● **Assignment**
The required result is each line of the entries below containing the string "height".

----

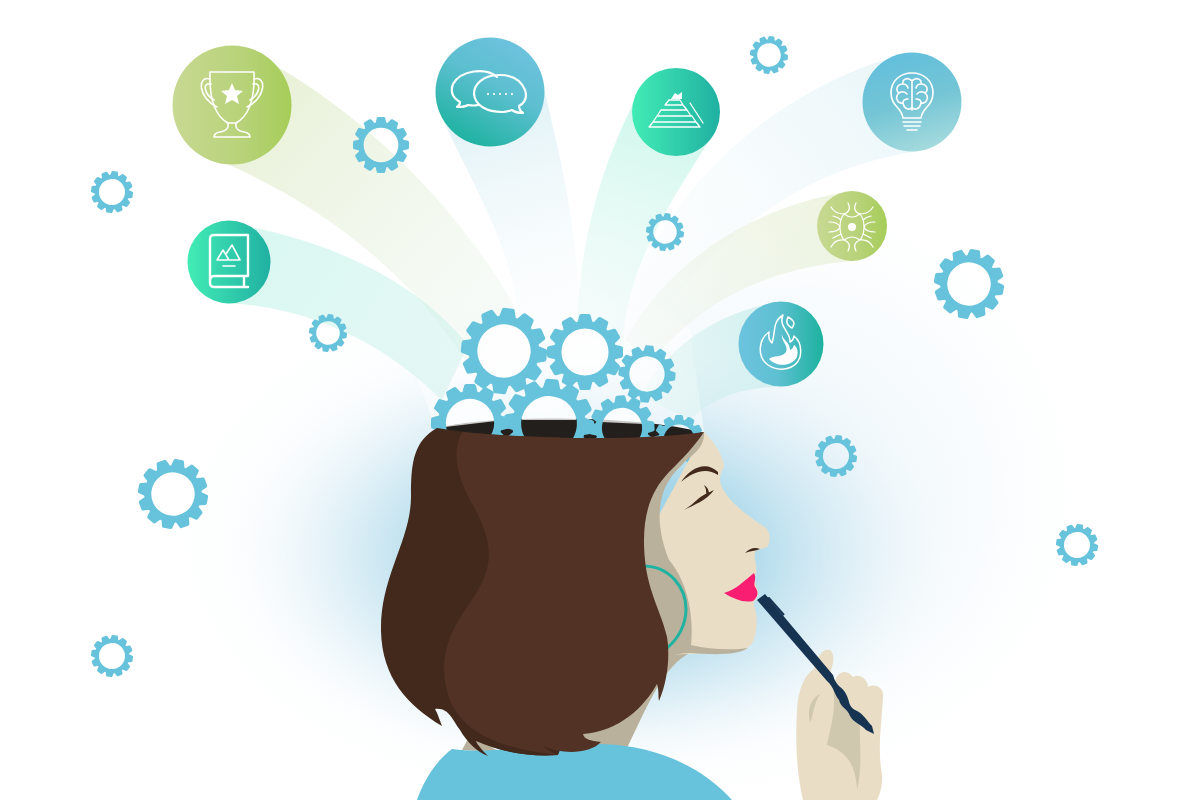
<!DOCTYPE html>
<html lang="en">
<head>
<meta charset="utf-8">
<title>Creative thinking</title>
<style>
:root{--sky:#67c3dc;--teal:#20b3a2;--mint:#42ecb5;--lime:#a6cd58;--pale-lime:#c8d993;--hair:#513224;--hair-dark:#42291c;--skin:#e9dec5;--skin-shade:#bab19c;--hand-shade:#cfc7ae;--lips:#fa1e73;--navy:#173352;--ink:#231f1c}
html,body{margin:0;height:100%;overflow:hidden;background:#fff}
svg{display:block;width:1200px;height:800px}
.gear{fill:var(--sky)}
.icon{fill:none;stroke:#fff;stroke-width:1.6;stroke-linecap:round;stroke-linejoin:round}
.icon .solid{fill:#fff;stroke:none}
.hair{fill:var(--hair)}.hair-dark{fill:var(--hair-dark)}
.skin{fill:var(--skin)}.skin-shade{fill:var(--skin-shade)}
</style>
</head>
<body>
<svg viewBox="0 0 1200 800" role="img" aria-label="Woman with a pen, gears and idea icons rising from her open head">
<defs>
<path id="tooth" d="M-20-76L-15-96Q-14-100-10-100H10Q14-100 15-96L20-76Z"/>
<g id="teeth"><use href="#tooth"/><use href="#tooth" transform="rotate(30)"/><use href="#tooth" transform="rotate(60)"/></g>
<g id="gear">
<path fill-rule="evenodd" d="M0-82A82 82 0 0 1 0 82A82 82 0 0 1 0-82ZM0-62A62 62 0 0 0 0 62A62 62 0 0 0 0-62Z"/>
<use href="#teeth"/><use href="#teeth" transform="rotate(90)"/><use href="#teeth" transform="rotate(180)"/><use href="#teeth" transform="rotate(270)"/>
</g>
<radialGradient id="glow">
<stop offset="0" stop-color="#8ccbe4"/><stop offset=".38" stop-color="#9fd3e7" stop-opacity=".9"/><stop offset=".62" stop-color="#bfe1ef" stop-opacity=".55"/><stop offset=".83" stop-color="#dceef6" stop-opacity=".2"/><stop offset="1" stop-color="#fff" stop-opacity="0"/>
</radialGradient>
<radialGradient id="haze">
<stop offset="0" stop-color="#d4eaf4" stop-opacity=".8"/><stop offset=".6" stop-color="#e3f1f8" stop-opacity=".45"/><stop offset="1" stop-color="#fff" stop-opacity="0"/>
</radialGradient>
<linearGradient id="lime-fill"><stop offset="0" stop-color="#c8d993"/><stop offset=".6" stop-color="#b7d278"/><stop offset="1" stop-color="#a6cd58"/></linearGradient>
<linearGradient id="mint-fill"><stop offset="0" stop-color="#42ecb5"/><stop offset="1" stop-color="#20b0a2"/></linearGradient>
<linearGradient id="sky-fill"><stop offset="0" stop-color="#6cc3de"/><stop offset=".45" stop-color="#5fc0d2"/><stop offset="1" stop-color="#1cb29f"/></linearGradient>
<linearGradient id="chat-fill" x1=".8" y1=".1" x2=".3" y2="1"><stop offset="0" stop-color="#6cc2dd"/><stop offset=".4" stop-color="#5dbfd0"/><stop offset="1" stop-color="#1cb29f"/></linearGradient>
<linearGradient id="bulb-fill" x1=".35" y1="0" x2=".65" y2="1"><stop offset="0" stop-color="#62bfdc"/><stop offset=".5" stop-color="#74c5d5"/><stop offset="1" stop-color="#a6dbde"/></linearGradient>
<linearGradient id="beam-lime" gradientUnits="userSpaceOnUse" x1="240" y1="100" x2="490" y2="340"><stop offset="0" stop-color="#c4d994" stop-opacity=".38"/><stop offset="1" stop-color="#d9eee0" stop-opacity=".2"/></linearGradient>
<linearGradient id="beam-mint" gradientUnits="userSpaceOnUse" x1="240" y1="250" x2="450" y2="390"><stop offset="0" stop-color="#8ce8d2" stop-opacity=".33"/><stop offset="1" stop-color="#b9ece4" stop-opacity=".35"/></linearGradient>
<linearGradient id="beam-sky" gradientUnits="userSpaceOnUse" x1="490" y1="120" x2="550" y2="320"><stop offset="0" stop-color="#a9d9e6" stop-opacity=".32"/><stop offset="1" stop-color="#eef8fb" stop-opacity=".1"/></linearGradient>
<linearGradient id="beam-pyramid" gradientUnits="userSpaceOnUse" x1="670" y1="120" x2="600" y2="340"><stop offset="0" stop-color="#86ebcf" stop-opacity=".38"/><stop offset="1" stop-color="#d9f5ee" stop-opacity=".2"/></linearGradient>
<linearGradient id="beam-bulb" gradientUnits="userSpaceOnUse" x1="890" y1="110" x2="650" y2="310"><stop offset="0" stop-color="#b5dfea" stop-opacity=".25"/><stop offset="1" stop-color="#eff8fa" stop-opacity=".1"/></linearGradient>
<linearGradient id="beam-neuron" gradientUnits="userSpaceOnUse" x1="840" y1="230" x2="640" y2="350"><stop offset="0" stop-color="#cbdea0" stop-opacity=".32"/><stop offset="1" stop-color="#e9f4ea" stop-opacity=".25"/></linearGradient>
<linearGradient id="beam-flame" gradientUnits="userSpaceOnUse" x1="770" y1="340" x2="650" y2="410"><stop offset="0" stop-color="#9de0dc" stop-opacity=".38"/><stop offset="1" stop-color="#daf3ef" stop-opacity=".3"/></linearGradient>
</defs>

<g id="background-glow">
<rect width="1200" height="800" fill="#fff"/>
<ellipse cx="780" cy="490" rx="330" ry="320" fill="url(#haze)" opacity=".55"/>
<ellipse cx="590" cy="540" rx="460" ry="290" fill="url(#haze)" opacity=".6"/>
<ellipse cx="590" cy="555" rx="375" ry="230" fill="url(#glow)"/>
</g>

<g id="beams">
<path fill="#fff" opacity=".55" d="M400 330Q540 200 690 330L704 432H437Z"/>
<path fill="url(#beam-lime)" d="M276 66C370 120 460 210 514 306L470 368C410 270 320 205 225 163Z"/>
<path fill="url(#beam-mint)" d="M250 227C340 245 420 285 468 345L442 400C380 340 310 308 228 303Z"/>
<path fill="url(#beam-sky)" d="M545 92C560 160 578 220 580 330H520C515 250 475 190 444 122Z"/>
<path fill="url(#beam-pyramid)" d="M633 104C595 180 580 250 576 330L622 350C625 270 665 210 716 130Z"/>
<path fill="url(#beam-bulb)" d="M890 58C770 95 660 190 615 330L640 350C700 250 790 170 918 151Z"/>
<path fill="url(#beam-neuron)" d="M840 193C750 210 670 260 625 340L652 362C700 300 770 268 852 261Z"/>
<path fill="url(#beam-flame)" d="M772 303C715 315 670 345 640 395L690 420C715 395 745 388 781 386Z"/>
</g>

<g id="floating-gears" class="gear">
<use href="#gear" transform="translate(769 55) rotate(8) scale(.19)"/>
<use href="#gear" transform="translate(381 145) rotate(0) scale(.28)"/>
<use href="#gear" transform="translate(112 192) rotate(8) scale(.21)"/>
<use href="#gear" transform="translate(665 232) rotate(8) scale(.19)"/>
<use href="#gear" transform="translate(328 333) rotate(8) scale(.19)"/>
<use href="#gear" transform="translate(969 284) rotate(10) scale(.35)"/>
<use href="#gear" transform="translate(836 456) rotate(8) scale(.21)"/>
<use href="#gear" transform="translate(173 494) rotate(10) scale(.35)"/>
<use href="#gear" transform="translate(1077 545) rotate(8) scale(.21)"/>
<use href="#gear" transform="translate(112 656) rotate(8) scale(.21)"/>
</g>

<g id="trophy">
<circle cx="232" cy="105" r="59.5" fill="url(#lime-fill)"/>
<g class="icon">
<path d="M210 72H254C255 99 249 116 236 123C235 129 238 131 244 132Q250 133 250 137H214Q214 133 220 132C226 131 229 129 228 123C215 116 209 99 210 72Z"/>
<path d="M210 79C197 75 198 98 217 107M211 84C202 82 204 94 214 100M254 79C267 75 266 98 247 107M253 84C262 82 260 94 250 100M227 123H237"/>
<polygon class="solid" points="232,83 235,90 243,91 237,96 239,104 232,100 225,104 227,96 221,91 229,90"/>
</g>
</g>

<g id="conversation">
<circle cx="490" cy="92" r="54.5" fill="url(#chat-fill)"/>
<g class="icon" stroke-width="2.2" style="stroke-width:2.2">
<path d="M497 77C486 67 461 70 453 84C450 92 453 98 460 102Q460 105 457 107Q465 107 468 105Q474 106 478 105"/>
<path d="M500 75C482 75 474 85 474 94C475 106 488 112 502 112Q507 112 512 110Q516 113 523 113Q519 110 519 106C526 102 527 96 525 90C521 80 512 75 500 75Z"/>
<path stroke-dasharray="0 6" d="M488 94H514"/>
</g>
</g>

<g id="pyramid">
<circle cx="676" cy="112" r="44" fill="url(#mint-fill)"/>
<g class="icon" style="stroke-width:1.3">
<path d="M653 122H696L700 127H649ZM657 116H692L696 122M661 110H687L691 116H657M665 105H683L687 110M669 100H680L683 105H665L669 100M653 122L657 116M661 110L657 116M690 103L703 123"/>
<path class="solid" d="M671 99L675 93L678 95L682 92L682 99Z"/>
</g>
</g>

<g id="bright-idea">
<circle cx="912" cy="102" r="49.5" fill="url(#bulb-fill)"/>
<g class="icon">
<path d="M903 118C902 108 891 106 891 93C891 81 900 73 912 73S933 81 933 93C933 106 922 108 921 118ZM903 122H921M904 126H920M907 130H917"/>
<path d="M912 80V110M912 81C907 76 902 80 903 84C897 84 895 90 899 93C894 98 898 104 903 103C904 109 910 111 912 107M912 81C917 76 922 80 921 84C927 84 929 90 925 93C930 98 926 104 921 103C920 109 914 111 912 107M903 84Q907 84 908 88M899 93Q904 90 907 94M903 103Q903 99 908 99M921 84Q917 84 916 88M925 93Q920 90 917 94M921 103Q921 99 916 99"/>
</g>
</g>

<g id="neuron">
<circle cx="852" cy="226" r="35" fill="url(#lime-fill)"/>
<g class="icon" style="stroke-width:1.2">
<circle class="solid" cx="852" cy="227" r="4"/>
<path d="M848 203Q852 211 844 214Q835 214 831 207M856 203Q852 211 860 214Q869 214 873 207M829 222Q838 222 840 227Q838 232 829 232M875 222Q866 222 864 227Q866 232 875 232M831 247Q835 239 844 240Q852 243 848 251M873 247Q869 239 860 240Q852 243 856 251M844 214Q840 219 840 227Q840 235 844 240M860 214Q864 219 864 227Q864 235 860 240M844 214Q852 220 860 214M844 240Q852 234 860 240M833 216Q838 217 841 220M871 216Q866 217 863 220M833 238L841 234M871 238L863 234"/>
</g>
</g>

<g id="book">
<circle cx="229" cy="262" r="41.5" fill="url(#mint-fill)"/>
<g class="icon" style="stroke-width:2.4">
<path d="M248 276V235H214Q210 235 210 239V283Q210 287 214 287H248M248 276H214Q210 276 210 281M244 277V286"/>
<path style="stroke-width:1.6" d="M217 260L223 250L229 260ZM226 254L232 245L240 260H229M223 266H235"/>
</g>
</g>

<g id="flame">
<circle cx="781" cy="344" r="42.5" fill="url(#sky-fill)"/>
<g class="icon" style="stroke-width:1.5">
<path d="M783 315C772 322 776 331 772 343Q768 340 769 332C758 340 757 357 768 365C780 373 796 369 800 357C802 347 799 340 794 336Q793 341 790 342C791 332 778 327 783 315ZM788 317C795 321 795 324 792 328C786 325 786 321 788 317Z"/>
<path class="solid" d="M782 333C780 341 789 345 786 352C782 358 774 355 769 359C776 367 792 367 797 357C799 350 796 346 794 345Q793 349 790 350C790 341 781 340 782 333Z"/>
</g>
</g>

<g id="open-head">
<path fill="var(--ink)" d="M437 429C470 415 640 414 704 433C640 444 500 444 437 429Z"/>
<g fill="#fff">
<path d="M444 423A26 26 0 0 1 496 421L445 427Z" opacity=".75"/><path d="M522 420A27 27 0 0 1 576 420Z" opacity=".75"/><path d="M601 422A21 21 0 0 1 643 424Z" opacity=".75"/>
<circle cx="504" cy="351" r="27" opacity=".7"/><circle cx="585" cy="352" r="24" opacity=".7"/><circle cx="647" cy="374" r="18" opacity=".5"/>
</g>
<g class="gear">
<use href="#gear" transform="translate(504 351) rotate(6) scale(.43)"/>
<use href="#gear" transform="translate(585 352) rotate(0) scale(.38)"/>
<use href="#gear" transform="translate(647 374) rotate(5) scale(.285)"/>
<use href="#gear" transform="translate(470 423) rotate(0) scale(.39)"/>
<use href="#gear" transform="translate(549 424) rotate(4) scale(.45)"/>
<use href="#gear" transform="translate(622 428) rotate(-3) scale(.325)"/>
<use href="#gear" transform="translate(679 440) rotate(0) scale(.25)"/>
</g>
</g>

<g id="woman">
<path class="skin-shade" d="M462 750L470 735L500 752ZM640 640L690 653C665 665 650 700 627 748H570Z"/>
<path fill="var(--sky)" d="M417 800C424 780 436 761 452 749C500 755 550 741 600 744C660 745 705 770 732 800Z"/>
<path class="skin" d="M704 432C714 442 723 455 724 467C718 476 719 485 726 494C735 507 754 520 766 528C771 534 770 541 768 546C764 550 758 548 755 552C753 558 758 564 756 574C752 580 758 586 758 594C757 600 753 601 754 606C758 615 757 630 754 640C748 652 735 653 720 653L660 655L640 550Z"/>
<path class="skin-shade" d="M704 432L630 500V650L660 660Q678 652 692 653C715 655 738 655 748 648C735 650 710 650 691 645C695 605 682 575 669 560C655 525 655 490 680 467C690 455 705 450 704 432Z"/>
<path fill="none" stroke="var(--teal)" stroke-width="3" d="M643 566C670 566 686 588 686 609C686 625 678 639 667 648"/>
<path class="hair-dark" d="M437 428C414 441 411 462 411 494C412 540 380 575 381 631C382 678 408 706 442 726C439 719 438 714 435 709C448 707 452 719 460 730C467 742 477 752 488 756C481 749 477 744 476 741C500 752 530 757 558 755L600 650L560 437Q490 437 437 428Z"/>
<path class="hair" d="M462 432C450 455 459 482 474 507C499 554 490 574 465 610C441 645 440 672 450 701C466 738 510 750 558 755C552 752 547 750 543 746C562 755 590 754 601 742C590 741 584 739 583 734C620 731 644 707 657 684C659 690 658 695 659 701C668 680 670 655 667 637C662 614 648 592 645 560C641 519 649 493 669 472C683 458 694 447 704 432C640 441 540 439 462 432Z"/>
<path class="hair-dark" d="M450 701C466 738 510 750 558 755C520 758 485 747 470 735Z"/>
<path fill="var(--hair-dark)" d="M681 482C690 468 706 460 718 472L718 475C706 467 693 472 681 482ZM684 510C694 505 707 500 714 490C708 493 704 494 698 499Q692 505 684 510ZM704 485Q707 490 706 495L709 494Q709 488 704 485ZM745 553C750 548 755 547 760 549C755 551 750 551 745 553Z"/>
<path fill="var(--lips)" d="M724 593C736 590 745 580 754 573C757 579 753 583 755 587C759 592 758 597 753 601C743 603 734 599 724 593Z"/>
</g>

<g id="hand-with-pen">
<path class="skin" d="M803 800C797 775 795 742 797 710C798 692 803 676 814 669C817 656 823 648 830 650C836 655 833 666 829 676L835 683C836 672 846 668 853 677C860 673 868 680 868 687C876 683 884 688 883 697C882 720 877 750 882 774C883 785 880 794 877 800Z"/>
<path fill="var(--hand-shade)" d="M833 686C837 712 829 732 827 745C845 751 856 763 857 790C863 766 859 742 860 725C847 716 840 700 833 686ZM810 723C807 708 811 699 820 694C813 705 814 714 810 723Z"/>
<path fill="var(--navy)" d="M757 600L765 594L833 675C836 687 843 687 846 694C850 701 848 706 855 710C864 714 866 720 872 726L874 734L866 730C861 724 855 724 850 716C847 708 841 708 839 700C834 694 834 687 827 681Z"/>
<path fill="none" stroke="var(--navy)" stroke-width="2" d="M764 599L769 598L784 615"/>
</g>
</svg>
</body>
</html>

----

● **Response to the exercise**
html,body{margin:0;height:100%;overflow:hidden;background:#fff}
svg{display:block;width:1200px;height:800px}
<rect width="1200" height="800" fill="#fff"/>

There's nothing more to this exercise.